- _What you need to do_
List each line of the data that holds the word "return".

--- Provided records Enclosed Below ---

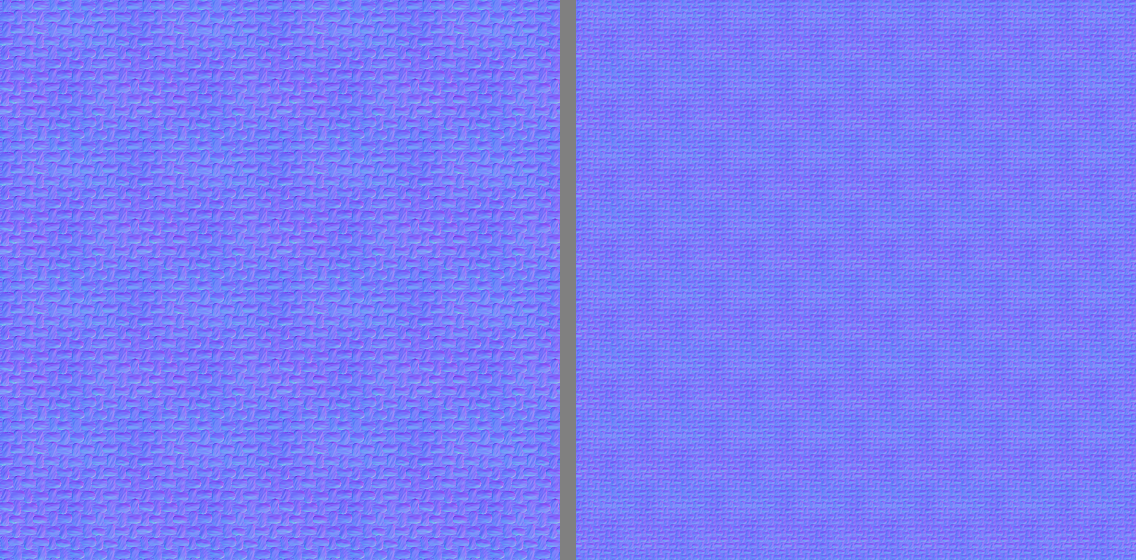
Left, the tile; right, the same tile 2 across and 2 down.
This texture map is drawn by a Shadertoy shader. Its source:

```glsl
// Tangent-space normal map of a plain basket weave with fibrous yarns.

const float TILES = 4.0;               // identical patches across and down
const float YARNS = 12.0;              // yarns per patch, must be even
const vec2 WEFT_SIZE = vec2(0.70, 0.39);   // half length, half width
const vec2 WARP_SIZE = vec2(0.66, 0.38);
const float WEFT_HEIGHT = 0.074;
const float WARP_HEIGHT = 0.056;
const float FIBRE_HEIGHT = 0.075;
const float GROUND_HEIGHT = 0.012;
const float JITTER = 0.12;             // placement of each float
const float WANDER = 0.16;             // slow bending of the yarns
const float SAMPLE_STEP = 0.05;        // slope filter, in yarn widths
const vec2 SLOPE_GAIN = vec2(0.85, 1.0);
const vec2 TILT_BIAS = vec2(-0.04, -0.03);
const float FLOAT_TILT = 0.10;         // lean of single floats
const float BROAD_TILT = 0.15;         // lean of larger areas
const float BLUE_LEVEL = 0.99;
const float TAU = 6.2831853;

vec2 hash2(vec2 p) {
    vec3 q = fract(p.xyx * vec3(0.1031, 0.1030, 0.0973));
    q += dot(q, q.yzx + 33.33);
    return fract((q.xx + q.yz) * q.zy);
}

// Value noise whose lattice wraps after the given period.
float noise(vec2 p, float period) {
    vec2 i = floor(p);
    vec2 f = p - i;
    f = f * f * (3.0 - 2.0 * f);
    vec2 a = mod(i, period);
    vec2 b = mod(i + 1.0, period);
    float low = mix(hash2(a).x, hash2(vec2(b.x, a.y)).x, f.x);
    float high = mix(hash2(vec2(a.x, b.y)).x, hash2(b).x, f.x);
    return mix(low, high, f.y);
}

// Streaks along one yarn float, with the fibre direction along x.
float fibres(vec2 local, vec2 seed, float slant) {
    vec2 q = vec2(local.x, local.y + slant * local.x);
    float coarse = noise(q * vec2(2.0, 4.0) + seed * 53.0, 64.0);
    float fine = noise(q * vec2(3.5, 8.0) + seed * 37.0, 64.0);
    return 0.6 * coarse + 0.4 * fine - 0.5;
}

float weaveHeight(vec2 p) {
    // Yarns bend a little, repeating with each patch
    vec2 bend = vec2(noise(p / 2.0, YARNS / 2.0),
                     noise(p / 2.0 + 3.0, YARNS / 2.0)) - 0.5;
    vec2 w = p + WANDER * bend;
    vec2 base = floor(w);

    // Highest of the surrounding floats
    float top = 0.0;
    float dome = 0.0;
    vec2 bestLocal = vec2(0.0);
    vec2 bestSeed = vec2(0.0);
    float bestSlant = 0.0;
    for (int y = -1; y <= 1; y++) {
        for (int x = -1; x <= 1; x++) {
            vec2 cell = base + vec2(x, y);
            vec2 seed = hash2(mod(cell, YARNS) + 7.0);
            bool isWeft = mod(cell.x + cell.y, 2.0) < 0.5;
            vec2 local = w - cell - 0.5 - JITTER * (seed - 0.5);
            if (!isWeft) local = local.yx;
            vec2 size = isWeft ? WEFT_SIZE : WARP_SIZE;
            vec2 r = abs(local) / (size * (0.92 + 0.16 * seed.yx));
            float d = 1.0 - pow(r.x, isWeft ? 2.6 : 4.0) - r.y * r.y;
            float h = d * (isWeft ? WEFT_HEIGHT : WARP_HEIGHT);
            if (h > top) {
                top = h;
                dome = d;
                bestLocal = local;
                bestSeed = seed;
                bestSlant = isWeft ? 0.15 : -0.4;
            }
        }
    }

    // Fine ladder of threads in the gaps, loose fibres on the floats
    float cover = smoothstep(0.0, 0.35, dome);
    float ladder = sin(TAU * 4.0 * p.y) * (0.6 + 0.4 * sin(TAU * 3.0 * p.x));
    float streak = fibres(bestLocal, bestSeed, bestSlant);
    float lean = FLOAT_TILT * dot(bestLocal, bestSeed - 0.5);
    return top + mix(GROUND_HEIGHT * ladder, FIBRE_HEIGHT * streak + lean, cover);
}

void mainImage(out vec4 fragColor, in vec2 fragCoord) {
    vec2 p = fragCoord / iResolution.xy * TILES * YARNS;

    // Central differences give the filtered slope
    vec2 e = vec2(SAMPLE_STEP, 0.0);
    vec2 slope = vec2(weaveHeight(p + e.xy) - weaveHeight(p - e.xy),
                      weaveHeight(p + e.yx) - weaveHeight(p - e.yx))
               / (2.0 * SAMPLE_STEP);

    // Slow drift of the cloth surface
    vec2 drift = vec2(noise(p / 3.0, YARNS / 3.0),
                      noise(p / 3.0 + 2.0, YARNS / 3.0)) - 0.5;

    // Green points down the cloth
    vec2 tilt = vec2(-slope.x, slope.y) * SLOPE_GAIN
              + TILT_BIAS + BROAD_TILT * drift;
    vec3 normal = normalize(vec3(tilt, 1.0));
    vec3 color = 0.5 + 0.5 * normal;
    color.b *= BLUE_LEVEL;
    fragColor = vec4(color, 1.0);
}
```
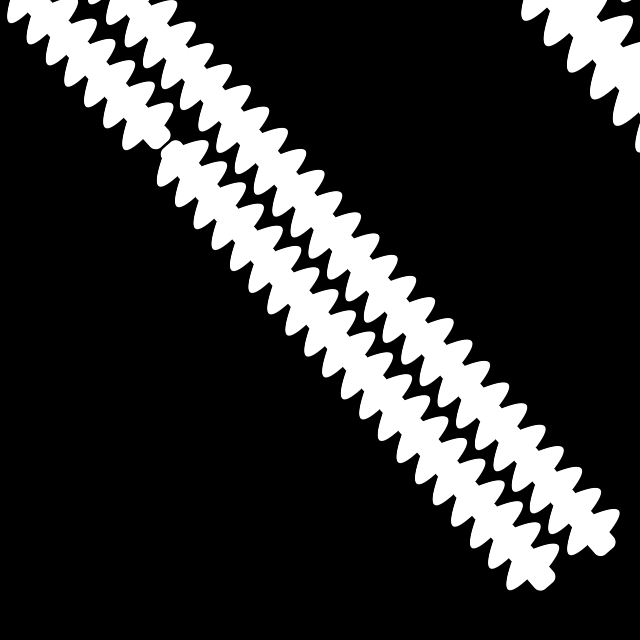
Write a three.js fragment shader that draws this pattern.

```glsl
varying vec2 vUv;

const vec3 GROUND = vec3(0.0);
const vec3 INK = vec3(1.0);
const float SPINE_HALF = 0.0195;   // half thickness of the solid spine
const float SPINE_ROUND = 0.012;   // corner radius of the spine ends
const float TOOTH_LENGTH = 0.0325; // from the spine to the tip
const float TOOTH_BASE = 0.42;     // half width of a tooth root, in pitches
const float END_CAP = 0.0378;      // bare spine past the outer teeth
const float SLANT_UPPER = 0.08;
const float SLANT_LOWER = 0.3;
const float LENGTH_JITTER = 0.05;
const float SHIFT_JITTER = 0.04;
const float LARGE = 1.25;

float hash(vec2 p) {
  return fract(sin(dot(p, vec2(127.1, 311.7))) * 43758.5453);
}

float roundedBox(vec2 p, vec2 halfSize, float radius) {
  vec2 q = abs(p) - halfSize + radius;
  return length(max(q, 0.0)) + min(max(q.x, q.y), 0.0) - radius;
}

// Distance to a toothed strand running from start to end.
float strand(vec2 p, vec2 start, vec2 end, float teeth, float scale) {
  float span = distance(start, end) / scale;
  vec2 along = (end - start) / (span * scale);
  vec2 across = vec2(-along.y, along.x);
  vec2 q = vec2(dot(p - start, along), dot(p - start, across)) / scale;
  float spine = roundedBox(q - vec2(0.5 * span, 0.0),
                           vec2(0.5 * span, SPINE_HALF), SPINE_ROUND);

  // Nearest tooth, leaning forward towards its tip
  float side = step(0.0, q.y);
  float reach = abs(q.y);
  float lean = mix(SLANT_LOWER, SLANT_UPPER, side);
  float pitch = (span - 2.0 * END_CAP) / (teeth - 1.0);
  float t = (q.x - END_CAP - lean * (reach - SPINE_HALF - TOOTH_LENGTH)) / pitch;
  float index = clamp(floor(t + 0.5), 0.0, teeth - 1.0);
  vec2 seed = vec2(index + 40.0 * side, teeth);
  float shift = (hash(seed) - 0.5) * SHIFT_JITTER;
  float tall = TOOTH_LENGTH * (1.0 + (hash(seed + 7.3) - 0.5) * LENGTH_JITTER);

  // Parabolic tooth, scaled by its slope to approximate distance
  float x = (t - index - shift) / TOOTH_BASE;
  float slope = 2.0 * tall * x / (TOOTH_BASE * pitch);
  float tooth = (reach - SPINE_HALF - tall * (1.0 - x * x))
              / sqrt(1.0 + slope * slope);
  return min(spine, tooth) * scale;
}

void main() {
  // Lower strand, broken in two
  float d = strand(vUv, vec2(-0.064, 1.127), vec2(0.257, 0.775), 10.0, 1.0);
  d = min(d, strand(vUv, vec2(0.261, 0.773), vec2(0.858, 0.085), 20.0, 1.0));
  // Upper strand, its teeth interleaved with the lower one
  d = min(d, strand(vUv, vec2(0.067, 1.157), vec2(0.952, 0.139), 30.0, 1.0));
  // Larger pair crossing the upper right corner
  d = min(d, strand(vUv, vec2(0.763, 1.131), vec2(1.183, 0.648), 11.0, LARGE));
  d = min(d, strand(vUv, vec2(0.846, 1.241), vec2(1.265, 0.757), 11.0, LARGE));

  float edge = 0.6 * fwidth(vUv.x);
  gl_FragColor = vec4(mix(INK, GROUND, smoothstep(-edge, edge, d)), 1.0);
}
```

--- End of Enclosed Provided records ---

- _Response to this task_
    return fract((q.xx + q.yz) * q.zy);
    return mix(low, high, f.y);
    return 0.6 * coarse + 0.4 * fine - 0.5;
    return top + mix(GROUND_HEIGHT * ladder, FIBRE_HEIGHT * streak + lean, cover);
  return fract(sin(dot(p, vec2(127.1, 311.7))) * 43758.5453);
  return length(max(q, 0.0)) + min(max(q.x, q.y), 0.0) - radius;
  return min(spine, tooth) * scale;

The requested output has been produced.